Mile End, by the way, is the name of Montreal’s historically working-class Jewish quarter.
The “Hot Pastrami Sandwich” ($12), hand-cut Montreal smoked meat served on Orwasher’s rye, could not have looked any more enticing.
The adorably portioned sandwich was stacked tall with thick, tender, beautifully seasoned slices of smoked meat. A touch of mustard kept the protein’s richness in check, bringing balance to the entire creation.
Continue reading ‘Mile End Sandwich – New York City’
I’ve passed by Katz’s Delicatessen dozens of times over the years while striding down Houston toward the East River for a run, but never sat down for a proper pastrami sandwich until my latest jaunt to the big city.
The Astronomer and I, along with our friend Miho, Cousin Jackie, and Jackie’s boyfriend Aaron, descended upon this New York City institution (est. 1888) for an early Saturday dinner. The crowd wasn’t too robust at this hour, which proved to be a good thing for this group of Katz’s newbies because things work a little differently ’round here…
We were each handed a paper ticket as we walked through the front door. The placards hanging from the ceiling directed us to the various ordering counters. There was a separate queue for each course—appetizers, sandwiches, desserts, and drinks. While this somewhat archaic and chaotic ordering system worked fine for us, it was nice to know that there were a few seats reserved in the dining room for full table service if need be.
As soon as I made my way to the front of the line, my sandwich was constructed right before my eyes. Best of all were the scraps of pastrami that the sandwich artist passed my way to make the wait a tastier one. No cash was exchanged at this point—just a scribble on my ticket and I was set to find a seat.
Continue reading ‘Katz’s Delicatessen – New York City’
After lunching on two not-so-memorable sandwiches at Bay Cities and The Spice Table, I finally struck sandwich gold at Langer’s Delicatessen. Located across from MacArthur Park on the cusp of Koreatown, Langer’s has been smoking, steaming, and hand-slicing their world famous pastrami for over sixty years.
The Astronomer and I were inspired to make our way here after sampling the amazing smoked meat sandwiches at Schwartz’s in Montréal. While smoked meat and pastrami aren’t exactly the same beast, we were curious to see how the two compared and whether one was superior to the other.

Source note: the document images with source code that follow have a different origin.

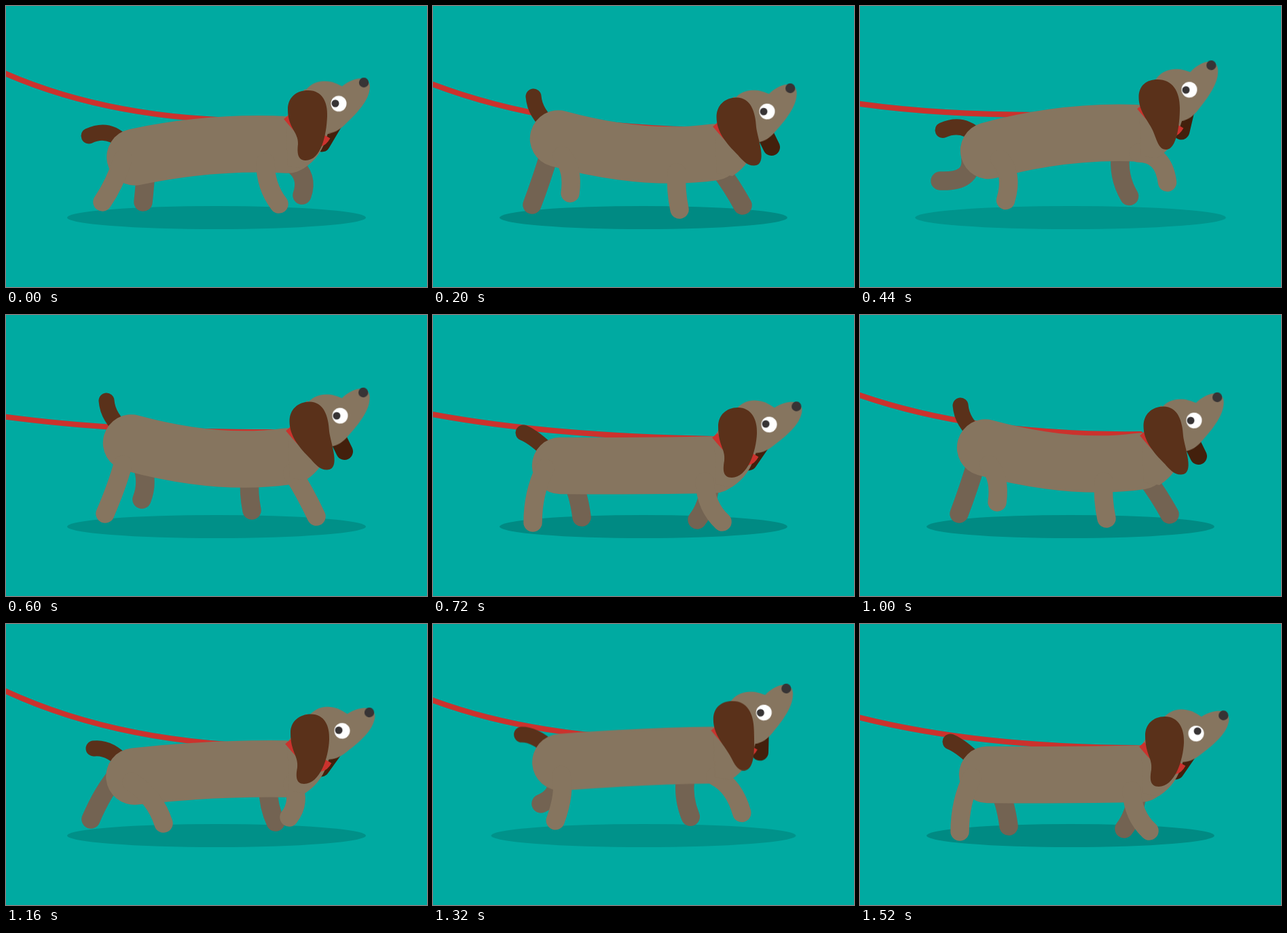
Animation of 620x413 px, one loop 1.6 s. Source, as an HTML page without scripts:

```html
<!DOCTYPE html>
<html lang="en">
<head>
<meta charset="utf-8">
<title>Walking dog</title>
<style>
html, body { margin: 0; width: 100%; height: 100%; overflow: hidden; background: #00aaa1; }
svg { display: block; width: 100%; height: 100%; }

:root { --coat: #86755f; --coat-far: #736352; --ear: #5a311a; --ear-far: #43200c; --red: #cb322d; --ink: #373435; }

.line { fill: none; stroke-linecap: round; }
.leg { stroke: var(--coat); stroke-width: 27.5; }
.far { stroke: var(--coat-far); }
.coat { fill: var(--coat); }

/* Motion runs in 40 ms steps: 400 ms per stride, 800 ms per full walk cycle. */
.stride { animation: 400ms steps(1) infinite; }
.walk { animation: 800ms steps(4) infinite; }
.clip { animation: 1600ms steps(4) infinite; }

#leash { animation-name: leash; stroke: var(--red); stroke-width: 8; }
#shadow { animation-name: shadow; transform-origin: 310px 311px; }
.bob { animation-name: bob; }
#tail { animation-name: tail; stroke: var(--ear); stroke-width: 23; }
#body { animation-name: body; stroke: var(--coat); stroke-width: 83.5; }
#neck { animation-name: neck; }
#head { animation-name: head; }
#pupil { animation-name: pupil; }
#ear { animation-name: ear; fill: var(--ear); }
#farEar { animation-name: farEar; stroke: var(--ear-far); stroke-width: 25; }
#backNear { animation-name: backNear; }
#backFar { animation-name: backFar; }
#frontNear { animation-name: frontNear; }
#frontFar { animation-name: frontFar; }

@keyframes leash {
  0% { d: path("M-6,97Q170,175 413,168"); animation-timing-function: steps(1); }
  2.5% { d: path("M-6,100Q170,170 413,156"); }
  12.5% { d: path("M-6,113Q170,181 413,182"); animation-timing-function: steps(3); }
  20% { d: path("M-6,129Q170,180 413,182"); animation-timing-function: steps(3); }
  27.5% { d: path("M-6,143Q170,168 413,156"); }
  37.5% { d: path("M-6,149Q170,173 413,172"); animation-timing-function: steps(3); }
  45% { d: path("M-6,145Q170,178 413,182"); animation-timing-function: steps(3); }
  52.5% { d: path("M-6,135Q170,176 413,155"); }
  62.5% { d: path("M-6,116Q170,178 413,175"); }
  72.5% { d: path("M-6,96Q170,179 413,180"); animation-timing-function: steps(2); }
  77.5% { d: path("M-6,100Q170,172 413,156"); }
  87.5% { d: path("M-6,120Q170,180 413,182"); animation-timing-function: steps(3); }
  95%, 100% { d: path("M-6,136Q170,181 413,182"); }
}
@keyframes shadow {
  0%, 100% { transform: scaleX(1); opacity: .15; animation-timing-function: steps(1); }
  5% { transform: scaleX(1.04); opacity: .13; }
  25%, 40% { transform: scaleX(.963); opacity: .185; animation-timing-function: steps(1); }
  45% { transform: scaleX(1); opacity: .15; animation-timing-function: steps(2); }
  55% { transform: scaleX(1.04); opacity: .13; }
  75% { transform: scaleX(1); opacity: .15; animation-timing-function: steps(3); }
  90% { transform: scaleX(.963); opacity: .185; animation-timing-function: steps(2); }
}
@keyframes bob {
  0%, 55%, 100% { transform: translateY(0); }
  75% { transform: translateY(-7px); animation-timing-function: steps(3); }
  90% { transform: translateY(0); }
}
@keyframes tail {
  0%, 100% { d: path("M122,191Q150,178 172,200"); }
  10%, 20% { d: path("M122,182.5Q150,170 172,191"); animation-timing-function: steps(3); }
  50% { d: path("M148,133Q150,158 175,178"); animation-timing-function: steps(3); }
  80% { d: path("M133,173Q150,180 175,205"); }
  90% { d: path("M129,183Q152,180 175,205"); }
}
@keyframes body {
  0%, 100% { d: path("M190,222Q305,198 415,204"); }
  10%, 20% { d: path("M189.5,212.5Q303,182 412,187"); animation-timing-function: steps(3); }
  50% { d: path("M184.5,195Q310,229 413,215"); animation-timing-function: steps(3); }
  80% { d: path("M187.5,221.5Q305,222.5 414,220"); }
  90% { d: path("M189,224Q305,211.5 412,213"); }
}
@keyframes neck {
  0%, 100% { transform: translate(0, 0); }
  10%, 20% { transform: translate(-1px, -15px); animation-timing-function: steps(3); }
  50% { transform: translate(3px, 11px); animation-timing-function: steps(3); }
  80% { transform: translate(2px, 14px); }
  90% { transform: translate(2px, 10px); }
}
@keyframes head {
  0%, 100% { transform: translate(490px, 143.5px) rotate(0deg); }
  10%, 20% { transform: translate(485px, 123px) rotate(-8deg); animation-timing-function: steps(3); }
  50% { transform: translate(492px, 155px) rotate(-5deg); animation-timing-function: steps(3); }
  80% { transform: translate(495px, 161px) rotate(6.5deg); }
  90% { transform: translate(495px, 157px) rotate(6deg); }
}
@keyframes pupil {
  0% { transform: translate(-5px, -.3px); animation-timing-function: steps(1); }
  82.5% { transform: translate(-5px, -.3px); animation-timing-function: steps(3); }
  90%, 100% { transform: translate(1.7px, -3.8px); }
}
@keyframes ear {
  0%, 100% { d: path("M415,152C415,134 428,124 445,124C466,124 474,142 473,162C472,190 464,227 441,227C428,227 429,212 430,203C431,185 415,180 415,152Z"); }
  10%, 20% { d: path("M410.5,134C410.5,117 422,108 438,108C460,108 471,125 471,150C471,175 466,211 451,211C441,211 438,200 434,190C428,171 410.5,158 410.5,134Z"); animation-timing-function: steps(3); }
  50% { d: path("M417.5,163C417.5,146 430,134.5 447,134.5C468,134.5 475,156 476,178C478,195 494,234 473,234.5C463,235 456,227 449,219C432,202 417.5,185 417.5,163Z"); animation-timing-function: steps(3); }
  80% { d: path("M420,164C420,147 432,136 449,136C469,136 478,154 477,174C476,201 463,239 440,239C426,239 427,226 429,214C431,197 420,192 420,164Z"); }
  90% { d: path("M419,160C419,143 432,132.5 449,132.5C469,132.5 477,150 476,170C475,197 462,235 439,235C426,235 427,222 429,211C431,194 419,188 419,160Z"); }
}
@keyframes farEar {
  0%, 100% { d: path("M484,170L465,202"); }
  10%, 20% { d: path("M481,150L473,184"); animation-timing-function: steps(3); }
  50% { d: path("M485,180L498.5,207.5"); animation-timing-function: steps(3); }
  80% { d: path("M485,187L465,216"); }
  90% { d: path("M485,183L464,212"); }
}
@keyframes backNear {
  0%, 100% { d: path("M172,225Q160,262 142,288"); animation-timing-function: steps(1); }
  5% { d: path("M164,230Q167,261 131.5,263.5"); }
  25% { d: path("M190,220Q207,240 202,275"); animation-timing-function: steps(3); }
  40% { d: path("M190,232Q217,255 225,292"); animation-timing-function: steps(1); }
  45% { d: path("M185,232Q220,255 232,293"); animation-timing-function: steps(2); }
  55% { d: path("M206,225Q226,247 214.5,285.5"); }
  75% { d: path("M172,220Q164,250 146,292"); animation-timing-function: steps(3); }
  90% { d: path("M165,225Q147,262 147,305"); animation-timing-function: steps(2); }
}
@keyframes backFar {
  0%, 100% { d: path("M206,240Q205,260 202,288"); animation-timing-function: steps(1); }
  5% { d: path("M205,235Q206,260 194,280"); }
  25% { d: path("M172,215Q160,255 146,292"); animation-timing-function: steps(3); }
  40% { d: path("M165,222Q143,258 135,298"); animation-timing-function: steps(1); }
  45% { d: path("M165,220Q143,245 125,287"); animation-timing-function: steps(2); }
  55% { d: path("M163,225Q166,259 118,257"); }
  75% { d: path("M200,220Q210,245 200,271"); animation-timing-function: steps(3); }
  90% { d: path("M200,235Q214,258 219,297"); animation-timing-function: steps(2); }
}
@keyframes frontNear {
  0%, 100% { d: path("M382,230Q382,265 402,291"); animation-timing-function: steps(1); }
  5% { d: path("M383,215Q379,253 400.5,283.5"); }
  25% { d: path("M359,245Q357,270 363,299"); animation-timing-function: steps(3); }
  40% { d: path("M412,245Q408,285 391,303"); animation-timing-function: steps(1); }
  45% { d: path("M422,235Q434,262 417,284"); animation-timing-function: steps(2); }
  55% { d: path("M410,216Q447,216 452.5,259"); }
  75% { d: path("M422,232Q440,260 457,296"); animation-timing-function: steps(3); }
  90% { d: path("M400,245Q402,282 426,304"); animation-timing-function: steps(2); }
}
@keyframes frontFar {
  0%, 100% { d: path("M422,232Q446,250 436,278"); animation-timing-function: steps(1); }
  5% { d: path("M420,220Q447,229 450,258"); }
  25% { d: path("M422,240Q440,264 456,293"); animation-timing-function: steps(3); }
  40% { d: path("M396,242Q398,278 418,299"); animation-timing-function: steps(1); }
  45% { d: path("M386,240Q386,268 397,291"); animation-timing-function: steps(2); }
  55% { d: path("M384,215Q379,250 396.5,279.5"); }
  75% { d: path("M359,240Q357,262 362,287"); animation-timing-function: steps(3); }
  90% { d: path("M408,250Q404,282 389,301"); animation-timing-function: steps(2); }
}
</style>
</head>
<body>
<svg viewBox="0 0 620 413">
  <g id="shadow" class="walk"><ellipse cx="310" cy="311" rx="220" ry="17"/></g>
  <path id="leash" class="line clip"/>
  <path id="backFar" class="line leg far walk"/>
  <path id="frontFar" class="line leg far walk"/>

  <g class="bob walk">
    <path id="tail" class="line stride"/>
    <path id="farEar" class="line stride"/>
    <path id="body" class="line stride"/>
  </g>

  <path id="backNear" class="line leg walk"/>
  <path id="frontNear" class="line leg walk"/>

  <g class="bob walk">
    <g id="neck" class="stride">
      <path class="coat" d="M412,165L440,122L488,150L474,187Q465,222 438,239L415,235Z"/>
      <path d="M413,163C438,193 460,216 473,192" fill="none" stroke="var(--red)" stroke-width="10"/>
    </g>
    <g id="head" class="stride">
      <path class="coat" d="M-60,5C-52,-26 -36,-33 -20,-33C-8,-33 -2,-28.5 5,-25.5C15,-33 22,-36.5 32,-37C44,-38 48,-28 45,-18C42,-2 25,16 10,30C0,40 -8,43 -16,44L-40,40Z"/>
      <circle cx="37" cy="-31" r="7.2" fill="var(--ink)"/>
      <circle r="11.5" fill="#fff"/>
      <circle id="pupil" class="clip" r="5.5" fill="var(--ink)"/>
    </g>
    <path id="ear" class="stride"/>
  </g>
</svg>
</body>
</html>
```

Joining us for lunch were our friends and fellow Langer’s newbies Lien and Diana. We were seated at a table fit for four in Joan’s jurisdiction. Even though we only understood every other word she hushed, we all agreed that Joan was hands-down the greatest waitress ever.
All three of my dining companions ordered the unadorned hot pastrami sandwich ($12.95). Diana opted for an “extra lean” version that cost an additional $3.25. The sandwiches were served with two spears of dill pickles on the side.
Continue reading ‘Langer’s Delicatessen Restaurant – Los Angeles (Westlake)’
I learned during my stay in Montréal that the locals are quite proud of their bagels. The Jewish immigrants who came to the city from Eastern Europe before and after World War II brought with them a distinct tradition of bagel making that continues today.
Montréal-style bagels are hand-rolled, boiled in honey-infused water, and baked in wood-fired ovens. In contrast to their American counterparts, the ones in Montréal are smaller, sweeter, and denser, with a crisp and smokey crust.
Since two of the city’s most famous bagel shops are located in the same Mile End neighborhood, The Astronomer and I, along with our lovely friend Nina, set out on a bagel tasting. Our first stop was at The Original Fairmount Bagel Bakery. Opened in 1919 by Isadore Shlafman, Fairmount is the city’s very first bagel bakery.
The moment we stepped into the shop, we caught sight of a baker transferring a batch of freshly baked bagels from the oven to a plastic bin using a long wooden slat. The man’s swift motion ensured that all of the bagels ended up in the bin and none on the floor.
Continue reading ‘Montréal Bagel Tour: The Original Fairmount Bagel Bakery and St. Viateur Bagel’